Start of Supplied records
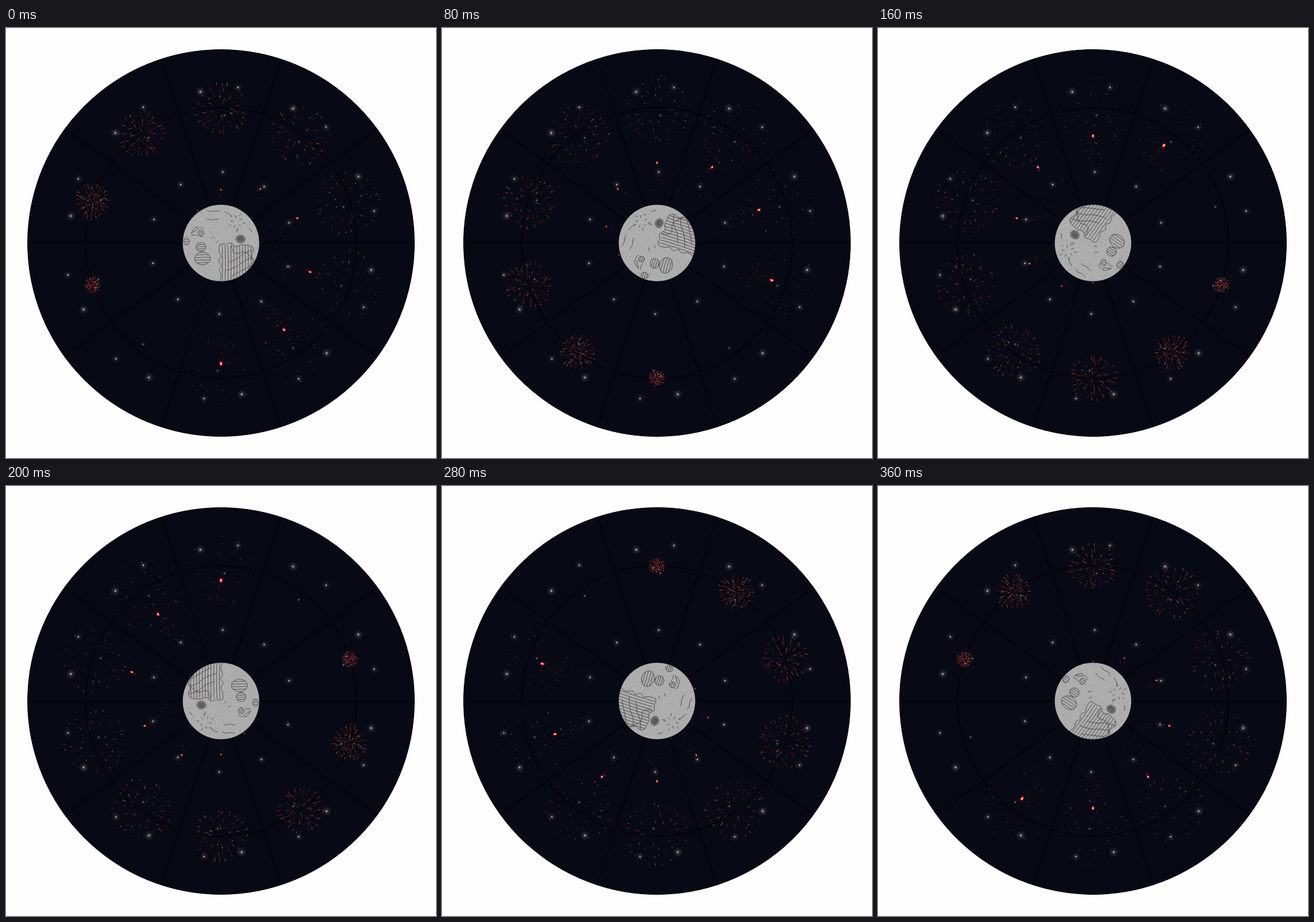
Recreate the animation shown at these times as an HTML page with a canvas. Size 748 by 748 pixels, loop 400 ms.

```html
<!DOCTYPE html>
<html lang="en">
<head>
<meta charset="utf-8">
<title>Fireworks wheel</title>
<style>
  html, body { margin: 0; width: 100%; height: 100%; overflow: hidden; background: #fefefe; }
  canvas { display: block; }
</style>
</head>
<body>
<canvas id="stage" width="748" height="748"></canvas>
<script>
const ctx = document.getElementById('stage').getContext('2d');
const TAU = Math.PI * 2;
const SECTOR = TAU / 10;
const STEP_MS = 40;
const CENTER = 374, DISC_R = 336.4, RING_R = 235.5, MOON_R = 66.5;

function seeded(seed) {
  return () => {
    seed = (seed + 0x6D2B79F5) | 0;
    let t = Math.imul(seed ^ (seed >>> 15), 1 | seed);
    t = (t + Math.imul(t ^ (t >>> 7), 61 | t)) ^ t;
    return ((t ^ (t >>> 14)) >>> 0) / 4294967296;
  };
}

function oval(x, y, rx, ry, tilt = 0) {
  ctx.beginPath();
  ctx.ellipse(x, y, rx, ry, tilt, 0, TAU);
}

function disc(x, y, r, color) {
  oval(x, y, r, r);
  ctx.fillStyle = color;
  ctx.fill();
}

function dot(x, y, size, color) {
  ctx.fillStyle = color;
  ctx.fillRect(x - size / 2, y - size / 2, size, size);
}

// Path smoothed through the midpoints of its points.
function trace(...p) {
  ctx.beginPath();
  ctx.moveTo(p[0], p[1]);
  for (let i = 2; i < p.length - 2; i += 2) {
    ctx.quadraticCurveTo(p[i], p[i + 1], (p[i] + p[i + 2]) / 2, (p[i + 1] + p[i + 3]) / 2);
  }
  ctx.lineTo(p[p.length - 2], p[p.length - 1]);
}

function curve(...points) {
  trace(...points);
  ctx.stroke();
}

function drawPlate() {
  disc(0, 0, DISC_R, '#070914');
  ctx.strokeStyle = '#000';
  ctx.lineWidth = 1;
  ctx.stroke();
  oval(0, 0, RING_R, RING_R);
  ctx.stroke();
  for (let i = 0; i < 10; i++) {
    ctx.beginPath();
    ctx.moveTo(0, 0);
    ctx.lineTo(DISC_R * Math.cos(i * SECTOR), DISC_R * Math.sin(i * SECTOR));
    ctx.stroke();
  }
}

function star(x, y, glow, alpha, core = 1) {
  const g = ctx.createRadialGradient(x, y, 0, x, y, glow);
  g.addColorStop(0, `rgba(190,190,190,${alpha})`);
  g.addColorStop(0.4, `rgba(130,130,130,${alpha * 0.4})`);
  g.addColorStop(1, 'rgba(90,90,90,0)');
  disc(x, y, glow, g);
  disc(x, y, core, '#e8e8e8');
}

function drawStars() {
  star(-36, -263, 9, 0.6);
  star(29.5, -270.5, 8, 0.42);
  star(6, -222, 4.5, 0.3, 0.7);
  star(3, -123.5, 8, 0.42);
}

const BURST_R = [14, 32, 42, 48, 54, 57, 59.5, 61, 61.5];
const STREAK = [5, 12, 11, 8.5, 6.5, 5, 4, 3, 2];
const SPARK_COLORS = ['#8e2020', '#b83a30', '#5c1414', '#d99a84', '#a02828', '#421010'];
const SHELLS = [[25, 0.94], [16, 0.68], [8, 0.43]];

function drawBurst(stage) {
  const place = seeded(41), tint = seeded(900 + stage);
  const y0 = -RING_R + stage * 0.85;
  const fade = 1 - Math.max(0, stage - 5) * 0.1;
  for (const [count, shell] of SHELLS) {
    for (let i = 0; i < count; i++) {
      const a = (i + (place() - 0.5) * 0.8) / count * TAU + shell * 5;
      const reach = BURST_R[stage] * (shell + (place() - 0.5) * 0.14);
      const length = STREAK[stage] * (0.5 + place() * 0.6);
      for (let d = 0; d < length; d += 1.6) {
        const r = reach - d;
        if (r < 1) break;
        const bend = a + (tint() - 0.5) * 1.3 / r;
        ctx.globalAlpha = fade * (tint() < 0.22 ? 0.15 : 0.9);
        dot(r * Math.cos(bend), y0 + r * Math.sin(bend), 1.2,
          SPARK_COLORS[Math.floor(tint() * SPARK_COLORS.length)]);
      }
    }
  }
  if (stage === 0) {
    ctx.globalAlpha = 0.9;
    for (let i = 0; i < 22; i++) {
      const a = tint() * TAU, r = tint() * 9;
      dot(r * Math.cos(a), y0 + r * Math.sin(a), 1.2, i % 3 ? '#c42424' : '#e8a0a0');
    }
  }
  ctx.globalAlpha = 1;
}

function drawRocket(stage) {
  const y = -(22.5 + 23.4 * stage);
  const rand = seeded(70 + stage);
  const sparks = Math.round(stage * stage * 0.85);
  for (let i = 0; i < sparks; i++) {
    const back = rand() ** 0.85 * 11.5 * stage;
    const spread = (3 + back * 0.75) * Math.min(1, (125 - back) / 85);
    ctx.globalAlpha = (0.45 + rand() * 0.5) * (1 - back / 150);
    dot((rand() - 0.5) * spread * 1.5, y + 5 + back, 0.9 + rand() * 0.4,
      SPARK_COLORS[Math.floor(rand() * SPARK_COLORS.length)]);
  }
  ctx.globalAlpha = 1;
  const size = 0.1 + 0.9 * stage / 8;
  oval(0, y, 2.7 * size, 4 * size);
  ctx.fillStyle = '#e01c1c';
  ctx.fill();
  oval(0, y - 0.3, 1.25 * size, 2 * size);
  ctx.fillStyle = '#fff0ea';
  ctx.fill();
}

function drawSectors() {
  for (let stage = 0; stage < 10; stage++) {
    ctx.save();
    ctx.rotate((stage - 3) * SECTOR);
    if (stage < 9) {
      drawBurst(stage);
      drawRocket(stage);
    }
    drawStars();
    ctx.restore();
  }
}

function hatchedOval(x, y, rx, ry, gap, tilt = 0) {
  oval(x, y, rx, ry, tilt);
  ctx.stroke();
  ctx.save();
  ctx.clip();
  for (let h = -ry + gap; h < ry; h += gap) {
    curve(x - rx, y + h + 0.5, x, y + h - 0.6, x + rx, y + h);
  }
  ctx.restore();
}

function drawSea() {
  ctx.save();
  trace(-3, 3, 2, 1, 9, 3, 17, -2, 22, 5, 28, 7, 34, 2, 46, 4, 54, 5, 58, 14, 52, 22,
    59, 31, 50, 39, 46, 70, -5, 70, 2, 57, -5, 44, 3, 40, -6, 31, 2, 24, -4, 16, -3, 3);
  ctx.stroke();
  ctx.clip();
  for (let x = 2; x < 54; x += 5) curve(x, 4, x + 1, 35, x, 70);
  curve(12, 34, 28, 29, 39, 17, 58, 12);
  curve(8, 48, 28, 42, 40, 30, 60, 24);
  curve(18, 58, 34, 49, 46, 43, 58, 33);
  ctx.restore();
  curve(18, 1, 19, 14, 27, 20, 37, 14, 47, 18, 56, 31);
}

function drawMoon() {
  ctx.save();
  disc(0, 0, MOON_R, '#adadad');
  ctx.clip();
  const rand = seeded(12);
  for (let i = 0; i < 5500; i++) {
    const x = (rand() * 2 - 1) * MOON_R, y = (rand() * 2 - 1) * MOON_R;
    dot(x, y, 1.2, rand() < 0.5 ? 'rgba(145,145,145,.25)' : 'rgba(195,195,195,.25)');
  }
  ctx.strokeStyle = '#4c4849';
  ctx.lineWidth = 0.9;
  drawSea();

  curve(-24, -56, -15, -54, -8, -57, -2, -54);
  curve(-25, -42, -16, -39, -9, -42, -4, -41);
  curve(6, -54, 13, -52, 19, -46);
  curve(-17, -8, -12, -12);
  curve(-9, 0, -5, -4);

  // Rays around the small bright crater.
  for (let i = 0; i < 10; i++) {
    const a = i * SECTOR + 0.15, near = i % 2 ? 6 : 11, far = near + 5;
    curve(27 + near * Math.cos(a), -37 + near * Math.sin(a),
      27 + far * Math.cos(a), -37 + far * Math.sin(a));
  }
  curve(49, -26, 54, -19);
  curve(27, -24, 28, -18);

  oval(34, -7, 8, 6.8);
  ctx.fillStyle = '#858283';
  ctx.fill();
  ctx.stroke();
  hatchedOval(34, -7, 5.5, 4.5, 1.8, 0.2);
  oval(34, -7, 3, 2.4);
  ctx.stroke();

  hatchedOval(-60, -3, 5, 6.5, 3.6);
  hatchedOval(-35, 7, 8.5, 8, 3.8);
  hatchedOval(-32, 27, 14, 11, 4.6);
  hatchedOval(-35, -17, 5, 5.5, 3.4, -0.3);
  curve(-52, -17, -47, -25, -42, -29, -39, -25, -45, -21, -52, -17);
  curve(-52, -13, -46, -15, -41, -12);
  curve(-39, -27, -33, -28, -30, -23);
  ctx.restore();
}

function drawWheel(step) {
  ctx.setTransform(1, 0, 0, 1, 0, 0);
  ctx.fillStyle = '#fefefe';
  ctx.fillRect(0, 0, 748, 748);
  ctx.translate(CENTER, CENTER);
  ctx.rotate(-step * SECTOR);
  drawPlate();
  drawSectors();
  drawMoon();
}

let shown = -1;
const start = performance.now();
function tick() {
  const step = Math.floor((performance.now() - start) / STEP_MS) % 10;
  if (step !== shown) drawWheel(shown = step);
  requestAnimationFrame(tick);
}
tick();
</script>
</body>
</html>
```
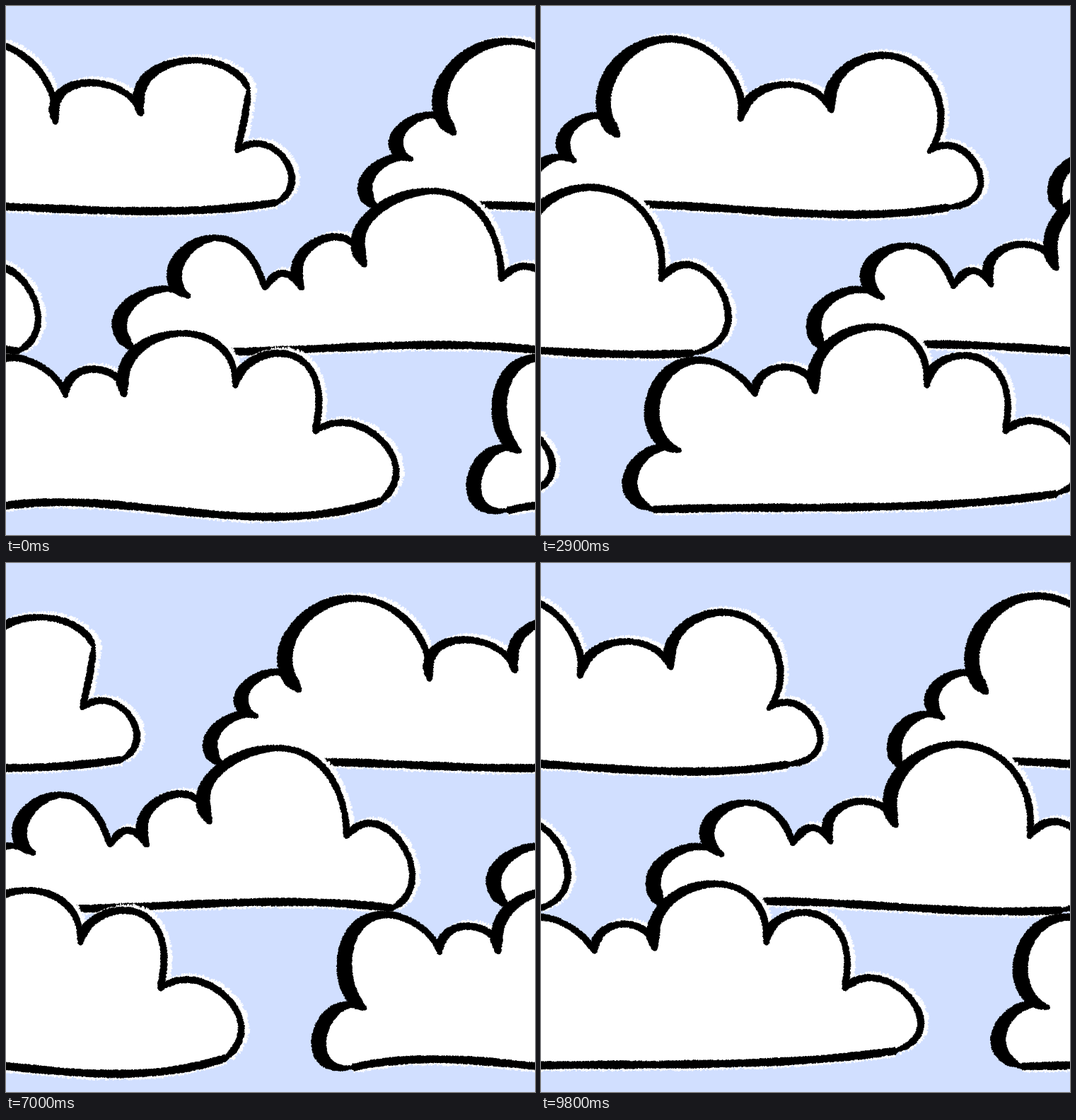
These frames come from a looping animation (748 by 748 pixels, 9900 ms). An HTML page with a canvas:

```html
<!DOCTYPE html>
<html lang="en">
<head>
<meta charset="utf-8">
<title>Drifting clouds</title>
<style>
  html, body { margin: 0; width: 100%; height: 100%; overflow: hidden; background: #d1dfff; }
  canvas { display: block; width: 748px; height: 748px; }
</style>
</head>
<body>
<canvas id="stage" width="748" height="748"></canvas>
<script>
const SIZE = 748, STEP_MS = 100, STEPS = 99, HOLD = 5;
const SKY = '#d1dfff', PAPER = '#fff', INK = '#000';

let seed = 1;
const random = () => (seed = (seed * 16807) % 2147483647) / 2147483647;

// Smooth polynomial through a flat x,y list, parametrised by chord length
function curve(flat) {
  const knots = [], at = [0];
  for (let i = 0; i < flat.length; i += 2) knots.push([flat[i], flat[i + 1]]);
  for (let i = 1; i < knots.length; i++) {
    at.push(at[i - 1] + Math.hypot(knots[i][0] - knots[i - 1][0], knots[i][1] - knots[i - 1][1]));
  }
  const total = at.at(-1), n = Math.ceil(total / 0.8);
  return Array.from({ length: n + 1 }, (_, s) => {
    const t = total * s / n;
    let x = 0, y = 0;
    knots.forEach((knot, i) => {
      const weight = at.reduce((w, a, j) => j === i ? w : w * (t - a) / (at[i] - a), 1);
      x += weight * knot[0];
      y += weight * knot[1];
    });
    return [x, y];
  });
}

// Grainy brush: upward parts swell by `bold`, tips can taper
function brush(ctx, pts, color, { base, bold = 0, rough = 0.9, taper = false }) {
  ctx.strokeStyle = ctx.fillStyle = color;
  ctx.lineWidth = 1.7;
  const last = pts.length - 1, phase = random() * 6;
  pts.forEach(([x, y], i) => {
    const a = pts[Math.max(0, i - 4)], b = pts[Math.min(last, i + 4)];
    const length = Math.hypot(b[0] - a[0], b[1] - a[1]) || 1;
    const tx = (b[0] - a[0]) / length, ty = (b[1] - a[1]) / length;
    let width = base + bold * Math.max(0, -ty) ** 1.2 + 0.6 * Math.sin(i / 23 + phase);
    if (taper) width *= Math.min(1, 0.5 + i / 36, 0.6 + (last - i) / 32);
    const reach = () => width / 2 + (random() - 0.5) * 2 * rough;
    const left = reach(), right = reach();
    ctx.beginPath();
    ctx.moveTo(x + ty * left, y - tx * left);
    ctx.lineTo(x - ty * right, y + tx * right);
    ctx.stroke();
    ctx.beginPath();
    ctx.arc(x, y, Math.max(1, width / 2 - rough), 0, 7);
    ctx.fill();
  });
}

// Taller lobes get a heavier rising side, the two leftmost the heaviest
function boldness(pts, index) {
  const rise = pts[0][1] - Math.min(...pts.map(p => p[1]));
  return Math.min(12, 2 + rise / 13 + (index < 2 ? 4 : 0));
}

// Each lobe starts where the previous one ended; the last is the base line.
function cloud(ctx, dx, ...lobes) {
  const strokes = lobes.map((lobe, i) => curve([...lobes.at(i - 1).slice(-2), ...lobe]));
  const isBase = i => i === strokes.length - 1;
  for (let copy = -1; copy < 3; copy++) {
    seed = 4711;
    ctx.save();
    ctx.translate(copy * SIZE - dx, 0);
    strokes.forEach((pts, i) => {
      if (i < 2) return;
      const [sx, sy] = isBase(i) ? [0, 2] : [5, -2];
      brush(ctx, pts.map(([x, y]) => [x + sx, y + sy]), PAPER, { base: 11, rough: 2.4 });
    });
    ctx.fillStyle = PAPER;
    ctx.beginPath();
    strokes.flat().forEach(p => ctx.lineTo(p[0], p[1]));
    ctx.fill();
    strokes.forEach((pts, i) => brush(ctx, pts, INK, isBase(i)
      ? { base: 10.5 }
      : { base: 9, bold: boldness(pts, i), taper: true }));
    ctx.restore();
  }
}

function drawSkyOne(ctx) {
  cloud(ctx, 408,
    [168, 252, 192, 222, 234, 217],
    [211, 192, 240, 159, 294, 180],
    [274, 125, 337, 56, 448, 84, 478, 165],
    [488, 121, 548, 111, 599, 153],
    [603, 107, 680, 77, 751, 118],
    [744, 165, 734, 206],
    [788, 203, 812, 242, 790, 278],
    [600, 290, 440, 285, 184, 285]);
  cloud(ctx, 612,
    [26, 440, 65, 405, 123, 411],
    [103, 372, 162, 328, 208, 353, 230, 400],
    [253, 378, 283, 399],
    [279, 358, 322, 327, 371, 366],
    [366, 315, 425, 269, 505, 270, 552, 322, 564, 388],
    [600, 368, 652, 415, 629, 488],
    [420, 480, 270, 486, 46, 486]);
  cloud(ctx, 75.6,
    [-10, 690, 2, 642, 55, 630],
    [25, 570, 60, 502, 122, 508, 160, 552],
    [175, 520, 225, 520, 243, 550],
    [256, 491, 345, 465, 400, 538],
    [422, 503, 492, 500, 518, 560, 512, 603],
    [575, 594, 626, 648, 605, 700],
    [330, 715, 130, 702, 38, 713]);
}

function drawSkyTwo(ctx) {
  const dx = 219.1;
  cloud(ctx, dx,
    [-19, 248, 5, 220, 48, 219],
    [31, 192, 65, 157, 109, 183],
    [89, 125, 148, 53, 240, 66, 282, 161],
    [300, 127, 370, 114, 411, 148],
    [418, 103, 490, 70, 550, 105, 548, 207],
    [588, 200, 621, 240, 575, 285],
    [480, 294, 300, 289, -12, 288]);
  cloud(ctx, dx,
    [389, 437, 430, 404, 484, 413],
    [465, 368, 518, 339, 560, 356, 583, 398],
    [610, 374, 637, 395],
    [640, 354, 684, 337, 729, 371],
    [724, 318, 772, 267, 858, 265, 908, 315, 917, 388],
    [958, 366, 1010, 420, 962, 491],
    [820, 491, 640, 481, 402, 486]);
  cloud(ctx, dx,
    [126, 668, 148, 634, 197, 629],
    [158, 560, 200, 505, 262, 511, 303, 550],
    [320, 517, 368, 516, 388, 545],
    [402, 484, 480, 454, 546, 538],
    [566, 503, 630, 503, 660, 560, 656, 603],
    [715, 591, 764, 648, 728, 690],
    [480, 708, 250, 710, 160, 712]);
}

const skies = [drawSkyOne, drawSkyTwo].map(draw => {
  const tile = document.createElement('canvas');
  tile.width = tile.height = SIZE;
  draw(tile.getContext('2d'));
  return tile;
});

const stage = document.getElementById('stage').getContext('2d');
const start = performance.now();

function render(now) {
  const step = Math.floor(Math.max(0, now - start) / STEP_MS) % STEPS;
  const sky = skies[Math.floor(step / HOLD) % 2];
  const x = Math.round(step * SIZE / STEPS);
  stage.fillStyle = SKY;
  stage.fillRect(0, 0, SIZE, SIZE);
  stage.drawImage(sky, x, 0);
  stage.drawImage(sky, x - SIZE, 0);
  requestAnimationFrame(render);
}
render(start);
</script>
</body>
</html>
```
End of Supplied records
**Task item**
Within the listing, count the lines that contain the word "fillStyle", and give the count by itself.

**Finished task**
9